1-800-BAND is a name you aren't likely to forget. That's right, we said name. Don't try calling it as you would a toll-free number -- you won't get an answer. What you will get is an onslaught of catchy power pop tunes cooked up by a foursome of seasoned musicians bred of Brooklyn dive bars, sharp hooks, and an affinity for humor.
Gimme Noise caught up with Polly Watson, keyboardist of 1-800-BAND who also happens to be a music critic herself -- she is the music editor at High Times magazine! -- as the band prepares to hit the road on their first tour, which will be stopping at the Triple Rock on Monday evening.
Gimme Noise: How did 1-800-BAND start?
We started playing together a couple of years ago. We had all been in different bands together and apart, but we just liked hanging out together. We all have pretty disparate tastes I think, but it turned out everybody could agree on the sort of late '70s, early '80s style power pop.
What is your taste like?
I personally am really into metal and thrash, and hardcore, and punk; but, I also love power pop, and I love the more melodic hardcore. There's a band from Minneapolis, a much older band, Hüsker Dü, who I thought did a great job of blending power pop and hardcore. That's one of the greatest bands on Earth to me.
How did you all originally meet?
We all met in college years ago. We went to Antioch College, which has no grades, notoriously. No grades, and you do internships, so basically, you know, you go to school for a few months and then you work on a turkey farm for a few months. It's super liberal, obviously. I think somebody got credit for being in prison. If you can write a good essay about it, and get a good life experience out of it... We were all like, oh my god, can you get credit for having sex?
Your first introduction to playing music was on the piano.
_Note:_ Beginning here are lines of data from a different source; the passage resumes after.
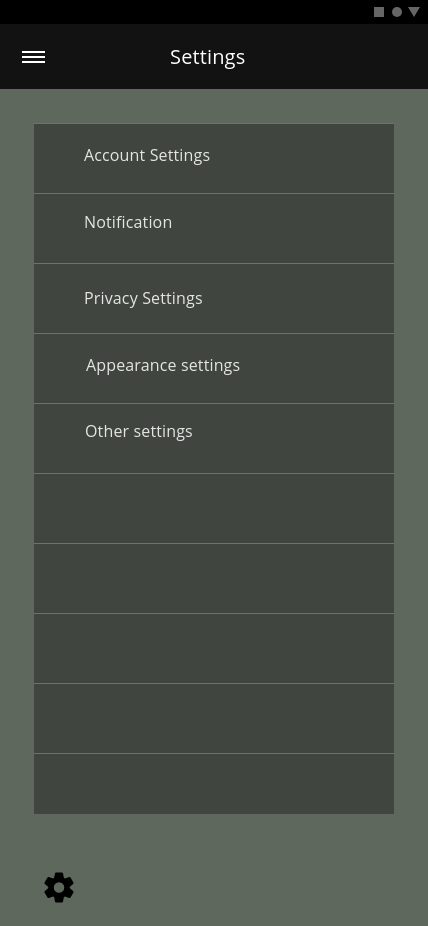
<!DOCTYPE html>
<html lang="en">
<head>
<meta charset="utf-8">
<title>Settings</title>
<style>
:root {
  --status: #000;
  --status-icon: #666;
  --bar: #121212;
  --page: #5e685d;
  --row: #40463f;
  --divider: #6b746a;
  --title: #fff;
  --label: #e4e6e3;
}
* { box-sizing: border-box; margin: 0; padding: 0; }
html, body { width: 428px; height: 926px; overflow: hidden; }
body {
  background: var(--page);
  font-family: "Open Sans", "Noto Sans", sans-serif;
  letter-spacing: 0.15px;
}
a { color: inherit; text-decoration: none; }
svg { display: block; }
.status-bar {
  height: 24px;
  padding: 7px 8px 0 0;
  display: flex;
  justify-content: flex-end;
  background: var(--status);
}
.status-bar svg { fill: var(--status-icon); }
.app-bar {
  height: 65px;
  padding: 19px 22px 0;
  display: flex;
  background: var(--bar);
  color: var(--title);
}
.menu { width: 148px; padding-top: 8px; }
.menu svg { fill: var(--title); }
.app-bar h1 { font-size: 20px; font-weight: 400; line-height: 28px; }
.settings-list {
  width: 360px;
  height: 691px;
  margin: 34px 0 0 34px;
  display: grid;
  grid-template-rows: repeat(9, 70px) 61px;
  list-style: none;
  background: var(--row);
}
.settings-list li {
  border-top: 1px solid var(--divider);
  padding: 19px 0 0 50px;
  color: var(--label);
  font-size: 16px;
  line-height: 24px;
}
.settings-list .notification { padding-top: 16px; }
.settings-list .privacy { padding-top: 22px; }
.settings-list .appearance { padding-left: 52px; }
.settings-list .other { padding: 15px 0 0 51px; }
.settings-button { display: block; width: 30px; margin: 58px 0 0 44px; }
</style>
</head>
<body>
<div class="status-bar">
  <svg width="46" height="10" viewBox="0 0 46 10" aria-hidden="true">
    <rect width="10" height="10"/>
    <circle cx="23" cy="5" r="5"/>
    <polygon points="34,0 46,0 40,10"/>
  </svg>
</div>
<header class="app-bar">
  <a class="menu" href="#" aria-label="Menu">
    <svg width="23" height="12" viewBox="0 0 23 12">
      <rect width="23" height="2"/>
      <rect y="5" width="23" height="2"/>
      <rect y="10" width="23" height="2"/>
    </svg>
  </a>
  <h1>Settings</h1>
</header>
<main>
  <ul class="settings-list">
    <li class="account"><a href="#">Account Settings</a></li>
    <li class="notification"><a href="#">Notification</a></li>
    <li class="privacy"><a href="#">Privacy Settings</a></li>
    <li class="appearance"><a href="#">Appearance settings</a></li>
    <li class="other"><a href="#">Other settings</a></li>
    <li></li>
    <li></li>
    <li></li>
    <li></li>
    <li></li>
  </ul>
  <a class="settings-button" href="#" aria-label="Settings">
    <svg width="30" height="31" viewBox="-15 -15.5 30 31">
      <defs>
        <path id="tooth" d="M-5 -9 L-4 -14 Q-3.8 -15 -3 -15 H3 Q3.8 -15 4 -14 L5 -9 Z"/>
      </defs>
      <circle r="8" fill="none" stroke="#000" stroke-width="5.5"/>
      <use href="#tooth"/>
      <use href="#tooth" transform="rotate(60)"/>
      <use href="#tooth" transform="rotate(120)"/>
      <use href="#tooth" transform="rotate(180)"/>
      <use href="#tooth" transform="rotate(240)"/>
      <use href="#tooth" transform="rotate(300)"/>
    </svg>
  </a>
</main>
</body>
</html>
Did you have dreams of someday being in a band?
I totally wanted to be in bands. Actually when I was younger I wanted to play the saxophone, but my mother said it wasn't ladylike. Instead of playing in bands when I was younger, when I was about 15 or 16 I would just put on shows in the backyard. I didn't actually learn how to play guitar until I was just out of college, and playing in my first band.
How does your songwriting process begin?
Usually what works best is Al comes up with some sort of hook, which is good for all of us, because I think he has the most mainstream taste of all of us. He likes bands like X.
Your songs are quite catchy, and accessible to a broad audience. What were your intentions when you were recording the songs? Was that a conscious decision?
No! Our intentions were like, wouldn't it be cool if we could be in Cheap Trick? But no, we can't. Our intentions were just to write stuff that we like. I think that's all any band can do, and if people like it then it's great, but you can never ever aim for something that someone's going to like -- that's just a lost cause, I think.
With so many bands coming out of Brooklyn, how do you plan on leaving your mark?
We have so many venues. We're super lucky. I remember having to go to Philadelphia to see a lot of shows that I wanted to see, especially if they were hardcore or punk. Now we have an amazing scene. We have some of the best punk bands, I think, in the country.
To make our mark...It's always nice to leave your mark, but we're more interested in playing with different bands that we like, that we're friends with, and having a good time and seeing other bands.